### Given information
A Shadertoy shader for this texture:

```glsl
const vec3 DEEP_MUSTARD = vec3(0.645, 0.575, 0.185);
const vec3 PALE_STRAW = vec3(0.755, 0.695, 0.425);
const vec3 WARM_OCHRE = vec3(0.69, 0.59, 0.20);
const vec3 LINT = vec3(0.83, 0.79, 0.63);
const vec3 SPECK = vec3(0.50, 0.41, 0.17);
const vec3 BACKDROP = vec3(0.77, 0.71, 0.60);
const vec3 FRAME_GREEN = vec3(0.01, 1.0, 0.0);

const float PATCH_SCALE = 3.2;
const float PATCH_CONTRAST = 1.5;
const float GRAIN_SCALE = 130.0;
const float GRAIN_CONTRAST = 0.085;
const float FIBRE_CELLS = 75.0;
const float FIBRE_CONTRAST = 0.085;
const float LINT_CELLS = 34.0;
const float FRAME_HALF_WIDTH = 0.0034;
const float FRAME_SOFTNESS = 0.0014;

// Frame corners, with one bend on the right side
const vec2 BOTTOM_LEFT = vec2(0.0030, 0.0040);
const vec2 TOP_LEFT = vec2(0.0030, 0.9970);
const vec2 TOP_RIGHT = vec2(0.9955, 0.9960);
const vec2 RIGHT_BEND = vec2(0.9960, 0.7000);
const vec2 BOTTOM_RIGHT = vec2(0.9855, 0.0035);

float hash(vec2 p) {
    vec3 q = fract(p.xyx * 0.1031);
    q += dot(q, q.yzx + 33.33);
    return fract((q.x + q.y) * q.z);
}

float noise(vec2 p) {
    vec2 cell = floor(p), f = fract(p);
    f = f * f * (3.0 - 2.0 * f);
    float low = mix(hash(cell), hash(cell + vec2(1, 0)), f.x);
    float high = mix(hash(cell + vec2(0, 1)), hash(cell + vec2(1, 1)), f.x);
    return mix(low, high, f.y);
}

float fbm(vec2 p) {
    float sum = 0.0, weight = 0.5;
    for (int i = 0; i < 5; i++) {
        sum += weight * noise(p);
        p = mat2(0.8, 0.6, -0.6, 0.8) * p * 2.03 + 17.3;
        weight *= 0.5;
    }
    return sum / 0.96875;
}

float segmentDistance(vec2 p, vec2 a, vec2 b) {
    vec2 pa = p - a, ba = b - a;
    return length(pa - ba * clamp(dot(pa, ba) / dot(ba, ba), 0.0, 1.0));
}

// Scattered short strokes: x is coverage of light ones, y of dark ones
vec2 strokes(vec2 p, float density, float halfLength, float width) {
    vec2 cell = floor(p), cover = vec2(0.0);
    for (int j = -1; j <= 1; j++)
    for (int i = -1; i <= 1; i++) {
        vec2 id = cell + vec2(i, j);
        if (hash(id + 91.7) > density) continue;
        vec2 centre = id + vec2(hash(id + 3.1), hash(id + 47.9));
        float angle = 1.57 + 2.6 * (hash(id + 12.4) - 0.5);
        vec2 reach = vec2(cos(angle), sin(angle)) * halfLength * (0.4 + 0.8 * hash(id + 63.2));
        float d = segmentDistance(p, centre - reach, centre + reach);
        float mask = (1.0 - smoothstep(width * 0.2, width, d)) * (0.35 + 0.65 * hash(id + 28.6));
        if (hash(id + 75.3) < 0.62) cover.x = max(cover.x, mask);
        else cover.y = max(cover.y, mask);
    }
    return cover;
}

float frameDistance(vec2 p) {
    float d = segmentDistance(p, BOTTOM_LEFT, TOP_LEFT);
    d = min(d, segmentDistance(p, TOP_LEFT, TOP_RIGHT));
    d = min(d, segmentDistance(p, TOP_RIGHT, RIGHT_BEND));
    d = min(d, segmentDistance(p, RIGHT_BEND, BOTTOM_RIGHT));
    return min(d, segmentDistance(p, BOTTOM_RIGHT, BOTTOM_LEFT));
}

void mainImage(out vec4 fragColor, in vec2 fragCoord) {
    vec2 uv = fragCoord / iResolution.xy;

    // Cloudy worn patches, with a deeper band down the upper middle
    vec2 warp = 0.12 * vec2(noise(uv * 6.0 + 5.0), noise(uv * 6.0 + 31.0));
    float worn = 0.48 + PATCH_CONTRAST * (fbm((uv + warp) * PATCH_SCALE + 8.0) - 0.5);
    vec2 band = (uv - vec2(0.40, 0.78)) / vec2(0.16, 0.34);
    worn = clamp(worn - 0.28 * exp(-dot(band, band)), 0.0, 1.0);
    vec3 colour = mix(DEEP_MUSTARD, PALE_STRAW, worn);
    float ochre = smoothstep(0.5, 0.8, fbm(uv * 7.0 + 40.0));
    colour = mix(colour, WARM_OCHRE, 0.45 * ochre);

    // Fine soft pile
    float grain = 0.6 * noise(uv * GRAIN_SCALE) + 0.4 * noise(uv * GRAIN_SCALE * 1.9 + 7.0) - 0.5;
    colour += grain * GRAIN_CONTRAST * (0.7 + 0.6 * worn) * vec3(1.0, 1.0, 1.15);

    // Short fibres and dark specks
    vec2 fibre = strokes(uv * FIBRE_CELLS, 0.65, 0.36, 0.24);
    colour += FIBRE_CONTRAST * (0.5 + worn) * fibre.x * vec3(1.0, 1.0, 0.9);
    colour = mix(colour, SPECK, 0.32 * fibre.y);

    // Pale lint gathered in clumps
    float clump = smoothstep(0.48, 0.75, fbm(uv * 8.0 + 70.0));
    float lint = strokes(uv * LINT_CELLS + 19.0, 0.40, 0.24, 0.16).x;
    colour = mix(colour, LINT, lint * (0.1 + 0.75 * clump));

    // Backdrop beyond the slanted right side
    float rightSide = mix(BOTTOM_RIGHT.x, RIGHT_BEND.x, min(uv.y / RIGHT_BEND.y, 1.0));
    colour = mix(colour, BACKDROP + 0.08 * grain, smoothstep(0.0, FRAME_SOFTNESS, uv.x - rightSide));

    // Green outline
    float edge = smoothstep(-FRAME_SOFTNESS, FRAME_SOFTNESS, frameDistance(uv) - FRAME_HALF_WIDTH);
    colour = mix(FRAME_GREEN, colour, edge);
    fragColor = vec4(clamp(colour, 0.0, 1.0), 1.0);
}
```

### Exercise objective
Go through the preceding material and copy each line that has the word "colour".

### Written solution
    vec3 colour = mix(DEEP_MUSTARD, PALE_STRAW, worn);
    colour = mix(colour, WARM_OCHRE, 0.45 * ochre);
    colour += grain * GRAIN_CONTRAST * (0.7 + 0.6 * worn) * vec3(1.0, 1.0, 1.15);
    colour += FIBRE_CONTRAST * (0.5 + worn) * fibre.x * vec3(1.0, 1.0, 0.9);
    colour = mix(colour, SPECK, 0.32 * fibre.y);
    colour = mix(colour, LINT, lint * (0.1 + 0.75 * clump));
    colour = mix(colour, BACKDROP + 0.08 * grain, smoothstep(0.0, FRAME_SOFTNESS, uv.x - rightSide));
    colour = mix(FRAME_GREEN, colour, edge);
    fragColor = vec4(clamp(colour, 0.0, 1.0), 1.0);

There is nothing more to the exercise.